"It's certainly not a path that you would like to choose; you'd rather have done things differently through the course of the year and then the playoffs," Laviolette said. "You know we find ourselves down 3-0 in the series, and the players deserve a tremendous amount of credit because they won't quit. Every time they are pushed, they push back. They are a very resilient group out there and just won't quit, they won't go away, and it's become a strength of ours.

"I think based on things that have happened throughout the year, down the stretch and through the first round, the adversity that we've faced … I feel like we are conditioned to it now."

Laviolette admits he's never coached a team that's suffered through such adverse conditions as this year's Flyers.

"This team's been through a lot, and every time we get thrown something, we just take it in stride and continue to push," he said. "You know, they just seem to respond to any type of adverse circumstance, whether it's the season or schedule or injury or a goaltender.

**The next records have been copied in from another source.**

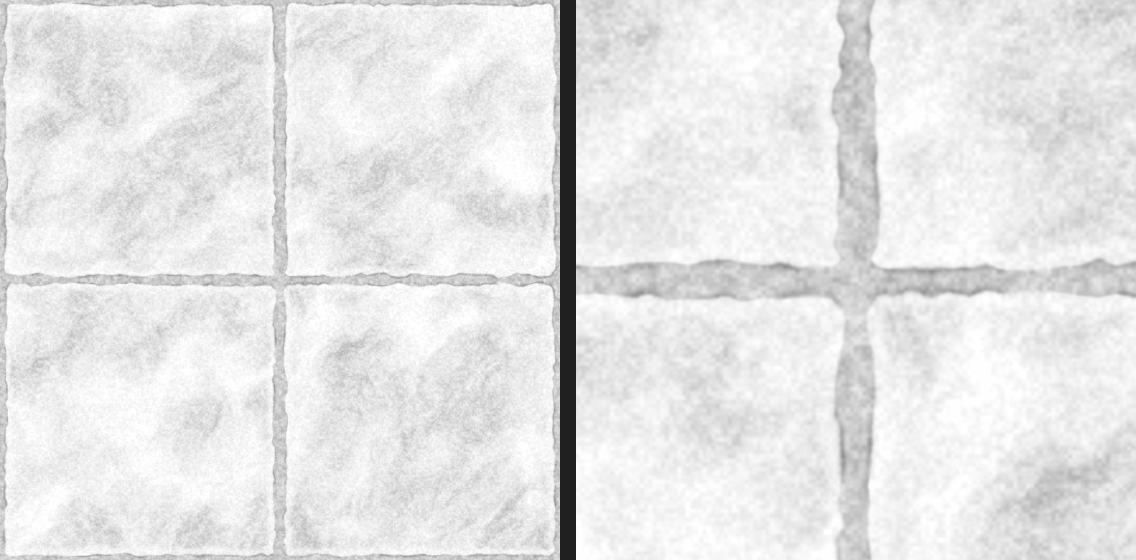
Left, the full canvas; right, a detail of the centre.
Reproduce this texture procedurally as a Shadertoy shader.

```glsl
// Pale stone tiles, two by two, parted by rough grey grout that wraps at the canvas edges.
// Each tile gets its own warped cloud noise with fine wrinkles and grain;
// its wobbly rounded outline carries a bright rim and a broken dark line.
#define TILES 2.0
#define GROUT_HALF vec2(0.0105, 0.0085)
#define WOBBLE 0.0075
#define CORNER 0.010
#define CLOUD_SCALE 11.0
#define CLOUD_CONTRAST 0.29
#define WRINKLE 0.20
#define GRAIN 0.15
#define STONE_TONE 0.917
#define RIM_TONE 0.975
#define GROUT_TONE 0.805
#define EDGE_DARKNESS 0.15

float hash(vec2 cell, float seed) {
    uvec2 q = uvec2(ivec2(cell));
    uint h = q.x * 1597334677u ^ q.y * 3812015801u ^ uint(int(seed)) * 2654435769u;
    h = (h ^ (h >> 16)) * 2246822519u;
    h = (h ^ (h >> 13)) * 3266489917u;
    return float((h ^ (h >> 16)) >> 8) / 16777216.0;
}

// Value noise that repeats after the given number of cells
float noise(vec2 p, float period, float seed) {
    vec2 i = floor(p), f = fract(p);
    f = f * f * (3.0 - 2.0 * f);
    vec2 a = mod(i, period), b = mod(i + 1.0, period);
    return mix(mix(hash(a, seed), hash(vec2(b.x, a.y), seed), f.x),
               mix(hash(vec2(a.x, b.y), seed), hash(b, seed), f.x), f.y);
}

float fbm(vec2 p, float seed) {
    float sum = 0.0, amplitude = 0.5;
    for (int i = 0; i < 5; i++) {
        sum += amplitude * noise(p, 4096.0, seed + float(i));
        p = mat2(1.6, 1.2, -1.2, 1.6) * p + 7.3;
        amplitude *= 0.52;
    }
    return sum / 0.99;
}

// Mottled stone: clouds drawn out along a rising diagonal
float stone(vec2 uv, float seed) {
    vec2 p = mat2(0.8, -0.6, 0.6, 0.8) * uv * vec2(1.0, 1.0);
    p = p * CLOUD_SCALE * vec2(0.85, 1.15) + 40.0;
    vec2 warp = vec2(fbm(p * 0.8, seed + 20.0), fbm(p * 0.8, seed + 30.0)) - 0.5;
    p += 1.6 * warp;
    float cloud = fbm(p, seed) - 0.5;
    float wrinkle = fbm(p * 3.0 + vec2(0.25, -0.3), seed + 10.0) - fbm(p * 3.0, seed + 10.0);
    return STONE_TONE + CLOUD_CONTRAST * cloud + WRINKLE * wrinkle * smoothstep(0.15, -0.15, cloud);
}

// Distance inward from the rough tile outline
float tileDistance(vec2 uv) {
    vec2 wobble = vec2(noise(uv * 28.0, 28.0, 1.0), noise(uv * 28.0, 28.0, 2.0)) - 0.5;
    wobble += 0.6 * (vec2(noise(uv * 90.0, 90.0, 3.0), noise(uv * 90.0, 90.0, 4.0)) - 0.5);
    vec2 edge = (0.5 - abs(fract(uv * TILES) - 0.5)) / TILES - GROUT_HALF + WOBBLE * wobble;
    return CORNER - length(max(CORNER - edge, 0.0)) + max(min(edge.x, edge.y) - CORNER, 0.0);
}

void mainImage(out vec4 fragColor, in vec2 fragCoord) {
    vec2 uv = fragCoord / iResolution.xy;
    vec2 tile = floor(uv * TILES);
    float seed = 100.0 + 50.0 * (tile.x + TILES * tile.y);
    float d = tileDistance(uv);
    float smoothing = max(0.0015, 1.0 / iResolution.y);

    // Stone face, lightened unevenly along its rim
    float face = stone(uv, seed);
    float rimWidth = mix(0.008, 0.026, noise(uv * 24.0, 24.0, 5.0));
    float rim = 1.0 - smoothstep(0.3 * rimWidth, rimWidth, d);
    face = mix(face, RIM_TONE, 0.75 * rim);

    // Sandy grout
    float sand = noise(uv * 140.0, 140.0, 6.0) - 0.5;
    float grout = GROUT_TONE + 0.10 * sand;
    float tone = mix(grout, face, smoothstep(-smoothing, smoothing, d));

    // Broken shadow line where stone meets grout
    float line = exp(-pow((d + 0.001) / 0.0024, 2.0));
    tone -= EDGE_DARKNESS * line * smoothstep(0.3, 0.8, noise(uv * 48.0, 48.0, 7.0));

    // Fine grain over everything, softer on the brightest parts
    float grain = 0.5 * noise(uv * 220.0, 220.0, 8.0) + 0.5 * noise(uv * 400.0, 400.0, 9.0) - 0.5;
    tone += GRAIN * grain * mix(1.3, 0.7, smoothstep(0.8, 0.97, tone));

    fragColor = vec4(vec3(clamp(tone, 0.0, 0.995)), 1.0);
}
```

Circumstance like (being down) 0-3. Our guys continue to push back. They won't go away."

The Bruins attempted 79 shots Wednesday and the Flyers blocked 30 of them; defenseman Matt Carle leading the way with six, while fellow blue liners Braydon Coburn and Kimmo Timonen had four apiece. It was another collective effort from a team that's now 27-33 all-time when facing elimination.

"We have a lot of guys in this room who care," Coburn said, "guys that want to keep playing and guys that really trust each other and the system. When your back is against the wall, those are things you can fall back on and we have some great character guys in this room."

The Flyers are the sixth team in League history to force a seventh game in a series they trailed 3-0. All bets are off come Friday, as four of the six games between these clubs have been decided by one goal, while the Flyers hold an 18-17 edge in goals scored -- it's that close.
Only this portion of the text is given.